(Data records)

»»

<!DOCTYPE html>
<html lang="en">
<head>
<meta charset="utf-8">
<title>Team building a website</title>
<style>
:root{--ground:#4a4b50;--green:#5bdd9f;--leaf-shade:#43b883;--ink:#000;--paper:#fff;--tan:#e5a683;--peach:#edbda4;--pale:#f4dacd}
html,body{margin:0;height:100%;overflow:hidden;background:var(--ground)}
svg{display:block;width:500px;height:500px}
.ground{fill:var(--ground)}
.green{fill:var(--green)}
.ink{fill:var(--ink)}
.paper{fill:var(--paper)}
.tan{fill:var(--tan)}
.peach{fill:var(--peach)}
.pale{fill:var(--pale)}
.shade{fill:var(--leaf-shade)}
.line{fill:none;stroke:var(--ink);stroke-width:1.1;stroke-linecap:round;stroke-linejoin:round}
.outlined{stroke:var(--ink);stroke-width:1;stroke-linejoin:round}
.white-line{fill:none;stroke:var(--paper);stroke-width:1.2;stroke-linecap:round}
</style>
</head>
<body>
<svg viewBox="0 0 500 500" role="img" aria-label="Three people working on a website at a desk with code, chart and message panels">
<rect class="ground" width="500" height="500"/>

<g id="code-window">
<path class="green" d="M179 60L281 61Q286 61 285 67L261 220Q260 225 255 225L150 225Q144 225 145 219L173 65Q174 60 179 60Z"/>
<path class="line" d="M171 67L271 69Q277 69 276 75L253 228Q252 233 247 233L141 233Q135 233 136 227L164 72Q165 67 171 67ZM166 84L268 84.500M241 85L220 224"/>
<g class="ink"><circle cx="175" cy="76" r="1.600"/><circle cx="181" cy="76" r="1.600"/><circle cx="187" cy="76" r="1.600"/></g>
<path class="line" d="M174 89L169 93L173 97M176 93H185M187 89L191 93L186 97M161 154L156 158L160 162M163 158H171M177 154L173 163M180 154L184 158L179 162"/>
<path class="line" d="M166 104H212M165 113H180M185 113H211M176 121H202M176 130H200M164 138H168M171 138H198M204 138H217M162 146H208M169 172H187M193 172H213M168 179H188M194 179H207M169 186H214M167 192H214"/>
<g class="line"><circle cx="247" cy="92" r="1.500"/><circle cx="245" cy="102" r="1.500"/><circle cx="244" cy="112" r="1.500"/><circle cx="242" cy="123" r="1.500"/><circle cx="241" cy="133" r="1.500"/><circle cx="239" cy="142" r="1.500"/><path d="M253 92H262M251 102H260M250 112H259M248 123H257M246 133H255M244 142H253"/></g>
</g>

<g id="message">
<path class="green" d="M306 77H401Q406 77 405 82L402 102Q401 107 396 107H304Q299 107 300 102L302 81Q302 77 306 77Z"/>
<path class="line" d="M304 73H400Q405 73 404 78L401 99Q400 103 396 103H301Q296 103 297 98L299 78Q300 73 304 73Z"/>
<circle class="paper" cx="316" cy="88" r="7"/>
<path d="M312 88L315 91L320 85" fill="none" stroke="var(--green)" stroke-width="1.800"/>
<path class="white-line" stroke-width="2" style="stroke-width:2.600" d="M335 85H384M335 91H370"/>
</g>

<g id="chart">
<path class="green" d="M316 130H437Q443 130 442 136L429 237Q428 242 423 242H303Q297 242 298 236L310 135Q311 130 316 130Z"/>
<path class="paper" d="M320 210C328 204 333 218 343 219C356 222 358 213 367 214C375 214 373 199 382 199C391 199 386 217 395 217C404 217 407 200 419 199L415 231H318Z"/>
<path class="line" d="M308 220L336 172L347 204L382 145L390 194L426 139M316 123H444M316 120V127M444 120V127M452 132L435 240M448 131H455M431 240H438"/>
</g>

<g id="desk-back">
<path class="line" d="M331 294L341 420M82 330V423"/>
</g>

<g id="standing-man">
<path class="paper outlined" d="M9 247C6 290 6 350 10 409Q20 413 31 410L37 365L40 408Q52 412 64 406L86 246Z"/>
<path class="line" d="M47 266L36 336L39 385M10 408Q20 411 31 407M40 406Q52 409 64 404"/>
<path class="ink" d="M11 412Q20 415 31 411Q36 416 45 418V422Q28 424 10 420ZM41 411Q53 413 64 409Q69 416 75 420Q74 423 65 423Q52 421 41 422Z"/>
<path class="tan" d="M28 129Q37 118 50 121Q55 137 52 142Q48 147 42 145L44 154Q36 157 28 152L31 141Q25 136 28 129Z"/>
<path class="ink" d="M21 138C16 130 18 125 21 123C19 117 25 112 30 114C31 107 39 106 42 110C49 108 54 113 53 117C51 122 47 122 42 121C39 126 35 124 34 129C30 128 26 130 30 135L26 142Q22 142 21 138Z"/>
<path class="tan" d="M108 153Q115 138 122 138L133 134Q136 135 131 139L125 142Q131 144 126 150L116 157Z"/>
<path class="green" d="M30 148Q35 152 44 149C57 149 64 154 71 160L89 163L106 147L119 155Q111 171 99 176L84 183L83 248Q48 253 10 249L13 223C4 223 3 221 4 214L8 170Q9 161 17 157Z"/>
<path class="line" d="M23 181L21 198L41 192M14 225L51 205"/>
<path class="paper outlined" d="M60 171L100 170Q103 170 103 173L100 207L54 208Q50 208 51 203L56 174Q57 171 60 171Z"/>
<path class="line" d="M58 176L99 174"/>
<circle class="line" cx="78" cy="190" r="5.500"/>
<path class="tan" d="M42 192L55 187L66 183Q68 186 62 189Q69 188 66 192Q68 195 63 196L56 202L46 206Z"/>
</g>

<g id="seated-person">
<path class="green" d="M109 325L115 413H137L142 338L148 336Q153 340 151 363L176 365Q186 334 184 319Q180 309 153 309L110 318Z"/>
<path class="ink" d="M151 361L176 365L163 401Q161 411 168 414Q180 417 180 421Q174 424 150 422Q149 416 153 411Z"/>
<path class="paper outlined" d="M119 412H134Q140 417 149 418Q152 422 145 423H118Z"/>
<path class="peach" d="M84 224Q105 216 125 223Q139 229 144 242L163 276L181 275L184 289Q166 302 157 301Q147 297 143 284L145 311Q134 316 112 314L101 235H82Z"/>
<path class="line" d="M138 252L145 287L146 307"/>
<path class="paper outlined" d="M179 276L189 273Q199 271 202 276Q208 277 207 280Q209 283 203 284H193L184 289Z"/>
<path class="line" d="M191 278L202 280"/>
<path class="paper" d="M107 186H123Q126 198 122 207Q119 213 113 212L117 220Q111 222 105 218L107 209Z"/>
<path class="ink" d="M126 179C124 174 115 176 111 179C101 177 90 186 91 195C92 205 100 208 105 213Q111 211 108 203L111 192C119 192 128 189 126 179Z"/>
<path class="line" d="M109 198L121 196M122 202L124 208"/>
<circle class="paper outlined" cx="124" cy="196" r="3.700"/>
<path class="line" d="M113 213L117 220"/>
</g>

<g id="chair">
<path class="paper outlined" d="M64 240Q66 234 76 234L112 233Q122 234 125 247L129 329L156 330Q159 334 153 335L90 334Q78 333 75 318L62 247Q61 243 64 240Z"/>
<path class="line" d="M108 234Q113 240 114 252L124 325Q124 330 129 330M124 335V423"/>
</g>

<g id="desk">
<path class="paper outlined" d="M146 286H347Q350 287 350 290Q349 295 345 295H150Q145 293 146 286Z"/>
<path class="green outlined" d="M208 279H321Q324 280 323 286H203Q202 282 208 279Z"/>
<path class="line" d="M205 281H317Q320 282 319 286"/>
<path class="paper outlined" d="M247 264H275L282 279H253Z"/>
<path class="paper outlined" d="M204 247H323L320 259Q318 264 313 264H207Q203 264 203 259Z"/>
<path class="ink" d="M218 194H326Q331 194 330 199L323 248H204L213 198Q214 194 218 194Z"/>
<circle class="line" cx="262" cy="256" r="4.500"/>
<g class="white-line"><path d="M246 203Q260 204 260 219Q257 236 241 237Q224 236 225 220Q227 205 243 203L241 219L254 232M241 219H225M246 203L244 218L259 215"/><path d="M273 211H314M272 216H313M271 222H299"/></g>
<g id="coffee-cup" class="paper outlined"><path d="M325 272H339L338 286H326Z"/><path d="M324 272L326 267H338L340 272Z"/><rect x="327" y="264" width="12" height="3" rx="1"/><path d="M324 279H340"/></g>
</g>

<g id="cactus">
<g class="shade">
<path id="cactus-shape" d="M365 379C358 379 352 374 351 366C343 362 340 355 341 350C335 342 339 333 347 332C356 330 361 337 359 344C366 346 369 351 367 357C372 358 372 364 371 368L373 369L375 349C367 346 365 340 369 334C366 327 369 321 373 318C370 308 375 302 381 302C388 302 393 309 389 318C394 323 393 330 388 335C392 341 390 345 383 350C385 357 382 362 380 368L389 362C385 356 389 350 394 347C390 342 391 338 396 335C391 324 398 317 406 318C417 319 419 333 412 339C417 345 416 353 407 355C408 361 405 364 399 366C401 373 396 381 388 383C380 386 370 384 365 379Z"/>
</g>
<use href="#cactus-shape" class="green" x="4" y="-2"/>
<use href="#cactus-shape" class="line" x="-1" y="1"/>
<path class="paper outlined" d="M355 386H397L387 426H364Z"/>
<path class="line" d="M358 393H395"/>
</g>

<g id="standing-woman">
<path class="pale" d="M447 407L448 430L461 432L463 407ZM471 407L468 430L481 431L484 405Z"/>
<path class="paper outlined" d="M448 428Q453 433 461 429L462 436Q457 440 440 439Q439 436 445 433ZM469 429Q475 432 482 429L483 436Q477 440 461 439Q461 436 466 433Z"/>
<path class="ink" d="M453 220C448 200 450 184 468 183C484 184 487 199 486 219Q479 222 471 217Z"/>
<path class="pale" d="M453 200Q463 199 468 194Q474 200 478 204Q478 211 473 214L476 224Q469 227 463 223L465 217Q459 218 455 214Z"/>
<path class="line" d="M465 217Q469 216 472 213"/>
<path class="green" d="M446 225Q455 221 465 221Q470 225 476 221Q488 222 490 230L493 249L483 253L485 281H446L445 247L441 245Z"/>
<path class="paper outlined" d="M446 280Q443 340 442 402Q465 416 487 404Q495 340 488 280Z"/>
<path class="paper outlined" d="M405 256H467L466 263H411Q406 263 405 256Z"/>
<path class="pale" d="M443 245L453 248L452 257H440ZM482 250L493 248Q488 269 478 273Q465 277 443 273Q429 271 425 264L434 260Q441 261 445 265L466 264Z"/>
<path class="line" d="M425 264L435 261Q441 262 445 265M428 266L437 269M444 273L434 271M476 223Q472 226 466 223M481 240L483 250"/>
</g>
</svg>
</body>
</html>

««

Every line in the data that includes the word "green" should be counted, and only the resulting number given.

» **WRITTEN RESPONSE**
11